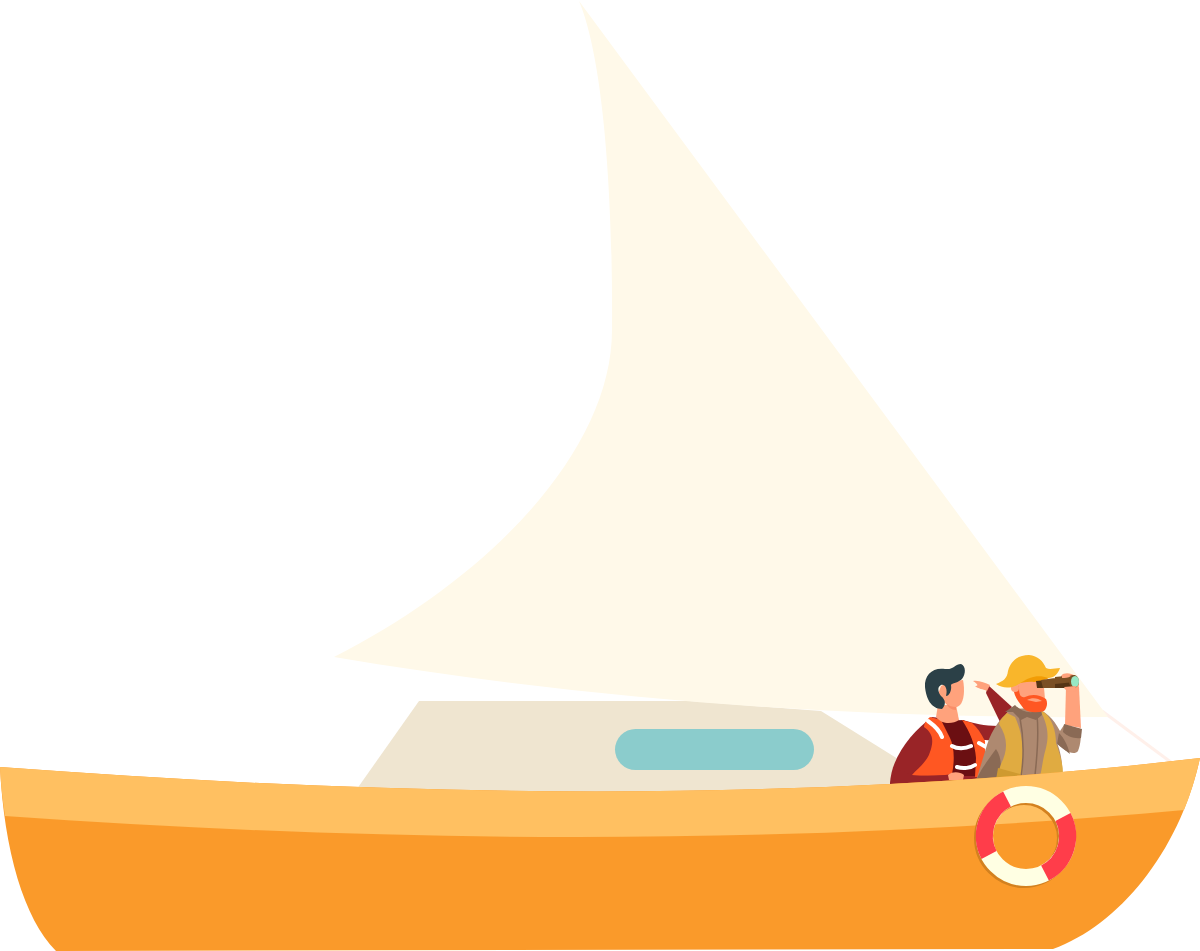
<!DOCTYPE html>
<html lang="en">
<head>
<meta charset="utf-8">
<title>Sailboat with two sailors</title>
<style>
:root {
  --sail: #fff9e9; --cabin: #efe5d0; --window: #8bcccc;
  --hull: #fa9a2a; --hull-band: #ffc061; --rope: #fff0ea;
  --skin: #ffa27c; --skin-shade: #f98d68; --hair: #2b4047;
  --shirt: #992427; --shirt-dark: #6b0f12; --jacket: #ff5722; --strap: #ffffff;
  --hat: #f9b62b; --hat-shade: #f29c05; --beard: #ff5722;
  --coat: #ae8970; --coat-shade: #8a6a55; --vest: #e0ab41; --vest-shade: #cf9a30;
  --scope: #7a4f24; --scope-dark: #553414; --lens: #97e8c4;
  --ring-red: #ff3d4a; --ring-white: #ffffe3; --ring-shadow: #d3811f;
}
html, body { margin: 0; background: #fff; overflow: hidden; }
svg { display: block; width: 1200px; height: 951px; }
.sail { fill: var(--sail); }
.cabin { fill: var(--cabin); }
.window { fill: var(--window); }
.hull { fill: var(--hull); }
.hull-band { fill: var(--hull-band); }
.rope { fill: none; stroke: var(--rope); stroke-width: 3; }
.skin { fill: var(--skin); }
.skin-shade { fill: var(--skin-shade); }
.hair { fill: var(--hair); }
.shirt { fill: var(--shirt); }
.shirt-dark { fill: var(--shirt-dark); }
.jacket { fill: var(--jacket); }
.strap { fill: none; stroke: var(--strap); stroke-width: 4; stroke-linecap: round; }
.hat { fill: var(--hat); }
.hat-shade { fill: var(--hat-shade); }
.beard { fill: var(--beard); }
.coat { fill: var(--coat); }
.coat-shade { fill: var(--coat-shade); }
.coat-seam { fill: none; stroke: var(--coat-shade); stroke-width: 1.5; }
.vest { fill: var(--vest); }
.vest-shade { fill: var(--vest-shade); }
.scope { fill: var(--scope); }
.scope-dark { fill: var(--scope-dark); }
.lens { fill: var(--lens); }
.ring { fill: none; stroke-width: 17; }
.ring-shadow { stroke: var(--ring-shadow); }
.ring-white { stroke: var(--ring-white); }
.ring-red { stroke: var(--ring-red); }
</style>
</head>
<body>
<svg viewBox="0 0 1200 951" role="img" aria-label="Orange sailboat with two sailors looking ahead">
  <g id="cabin">
    <path class="cabin" d="M419 701H690L821 711L898 759L930 800H350L359 786Z"/>
    <rect class="window" x="615" y="729" width="199" height="41" rx="20.5"/>
  </g>

  <g id="rigging">
    <path class="rope" d="M1102 711L1172 763"/>
    <path class="sail" d="M579 1L1108 717C850 719 590 700 334 657C490 578 612 450 612 330C613 190 603 58 579 1Z"/>
  </g>

  <g id="lookout-sailor">
    <path class="shirt" d="M988 685L1012 707L1000 722L986 693Z"/>
    <path class="skin" d="M973 681C979 680 985 683 990 685L987 691C983 689 978 689 975 686C978 686 979 685 973 681Z"/>
    <path class="shirt" d="M962 720C974 723 984 726 998 726L992 740C982 741 974 738 966 734Z"/>
    <path class="shirt" d="M932 717C912 732 891 757 890 784L940 782L986 778L976 730L958 720Z"/>
    <path class="shirt-dark" d="M942 721L964 720L978 752L976 776H950Z"/>
    <path class="jacket" d="M930 717C926 720 924 724 924 727C933 733 934 741 930 752C927 762 918 768 912 775C926 777 942 776 952 774C955 760 954 746 950 738L941 720Z"/>
    <path class="jacket" d="M962 720C970 732 975 744 976 758L975 777L986 778L985 741C981 733 977 727 972 723Z"/>
    <path class="shirt" d="M890 784C892 774 900 764 911 776L950 775V781Z"/>
    <path class="skin" d="M948 775C953 771 960 772 964 775L963 780H949Z"/>
    <path class="strap" d="M928 721C935 726 940 731 942 737M952 746C957 749 965 749 971 746M957 767C963 769 971 768 975 765M979 743L986 747"/>
    <path class="skin" d="M938 705L936 717C942 725 953 724 959 720L956 705Z"/>
    <path class="skin" d="M941 686L950 682L963 680C965 690 964 701 960 705C955 710 948 706 944 702L938 694Z"/>
    <path class="skin-shade" d="M946 703C949 706 952 707 956 707L956 710C951 710 948 707 946 703Z"/>
    <path class="hair" d="M925 687C924 675 933 667 945 669C954 670 955 664 961 664C966 666 966 674 962 679C958 683 952 683 951 685C952 691 949 696 946 696C948 689 945 684 941 685C937 687 938 692 941 696C946 700 946 705 942 709C931 709 926 698 925 687Z"/>
  </g>

  <g id="bearded-sailor">
    <path class="skin" d="M1066 687L1079 687L1081 728L1065 725Z"/>
    <path class="coat" d="M1013 709C1002 715 992 729 987 745L976 781L1062 775C1063 762 1060 750 1057 743C1064 751 1074 756 1078 751C1081 744 1081 735 1081 729L1064 725L1060 731C1053 718 1045 711 1036 708Z"/>
    <path class="coat-shade" d="M1064 724L1082 729L1081 738C1074 739 1067 736 1063 732Z"/>
    <path class="coat-shade" d="M1059 733C1064 738 1067 744 1070 754L1057 744Z"/>
    <path class="coat-shade" d="M976 781C979 773 984 765 996 749C1002 758 1002 768 998 780Z"/>
    <path class="vest" d="M1007 713C1002 718 1000 720 999 724C1008 738 1008 750 1001 764L996 779L1022 777C1024 757 1024 736 1015 717Z"/>
    <path class="vest" d="M1040 710C1048 725 1049 735 1046 748C1043 758 1042 768 1040 777L1063 774C1063 764 1060 754 1056 743C1056 731 1052 719 1045 713Z"/>
    <path class="vest-shade" d="M998 768L1020 774L1022 778L996 780Z"/>
    <path class="coat-seam" d="M1037 715C1039 735 1037 757 1035 775M1020 718C1024 738 1024 757 1021 777"/>
    <path class="coat-shade" d="M1005 712L1015 705C1022 712 1031 715 1041 709L1042 715L1036 720L1027 717L1021 720L1013 712Z"/>
    <path class="skin" d="M1012 684L1020 677L1043 676L1045 699L1034 707L1018 700Z"/>
    <path class="beard" d="M1013 686C1015 682 1018 684 1019 688C1019 695 1021 698 1025 697C1031 694 1039 694 1046 699C1048 703 1047 708 1044 711C1037 713 1029 713 1024 709C1021 704 1014 699 1013 686Z"/>
    <path class="skin" d="M1027 700C1032 697 1038 698 1042 701L1036 702Z"/>
    <circle class="skin" cx="1015" cy="688" r="4"/>
    <path class="hat-shade" d="M1006 681C1019 672 1034 671 1050 672C1054 677 1045 681 1034 682C1024 681 1015 685 1006 687Z"/>
    <path class="hat" d="M996 684C1003 681 1007 679 1008 671C1011 660 1019 655 1029 655C1038 656 1043 661 1046 668C1050 670 1055 668 1060 668C1058 674 1054 678 1048 678C1039 674 1029 677 1022 682C1013 689 1003 689 996 684Z"/>
    <path class="skin" d="M1061 676C1064 672 1071 673 1075 676L1079 684C1079 690 1075 693 1067 691L1062 686Z"/>
    <g id="spyglass">
      <path class="scope-dark" d="M1036 681L1057 679V688L1037 688Z"/>
      <path class="scope" d="M1041 680L1055 678V688L1043 688ZM1055 677L1075 675V688L1055 688Z"/>
      <path class="scope-dark" d="M1055 684L1075 682V688H1055Z"/>
      <ellipse class="scope" cx="1074" cy="681.5" rx="5" ry="6.5"/>
      <ellipse class="lens" cx="1075" cy="681.5" rx="4" ry="5.5"/>
    </g>
    <path class="skin" d="M1062 675C1065 673 1069 674 1071 676C1068 678 1065 678 1062 678ZM1064 687L1076 686L1075 692L1067 691Z"/>
  </g>

  <g id="hull">
    <path class="hull" d="M0 767C400 797 800 805 1200 758C1180 850 1120 925 1053 949L56 951C24 919 4 850 0 767Z"/>
    <path class="hull-band" d="M0 767C400 797 800 805 1200 758C1196 776 1191 793 1184 810C790 846 400 844 5 816Q1 790 0 767Z"/>
  </g>

  <g id="life-ring">
    <circle class="ring ring-shadow" cx="1024" cy="838" r="41.5"/>
    <circle class="ring ring-white" cx="1026" cy="836" r="41.5"/>
    <path class="ring ring-red" d="M1007 799A41.5 41.5 0 0 0 989 855"/>
    <path class="ring ring-red" d="M1063 817A41.5 41.5 0 0 1 1045 873"/>
  </g>
</svg>
</body>
</html>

● ● ● ● ●

* **YOUR INSTRUCTIONS**: From the material above, set down exactly the lines starting at the one with "--hull: #fa9a2a; --hull-band: #ffc061;" and ending at the one with "--scope: #7a4f24; --scope-dark: #553414;", end lines included.

* **EXERCISE ANSWER**:
  --hull: #fa9a2a; --hull-band: #ffc061; --rope: #fff0ea;
  --skin: #ffa27c; --skin-shade: #f98d68; --hair: #2b4047;
  --shirt: #992427; --shirt-dark: #6b0f12; --jacket: #ff5722; --strap: #ffffff;
  --hat: #f9b62b; --hat-shade: #f29c05; --beard: #ff5722;
  --coat: #ae8970; --coat-shade: #8a6a55; --vest: #e0ab41; --vest-shade: #cf9a30;
  --scope: #7a4f24; --scope-dark: #553414; --lens: #97e8c4;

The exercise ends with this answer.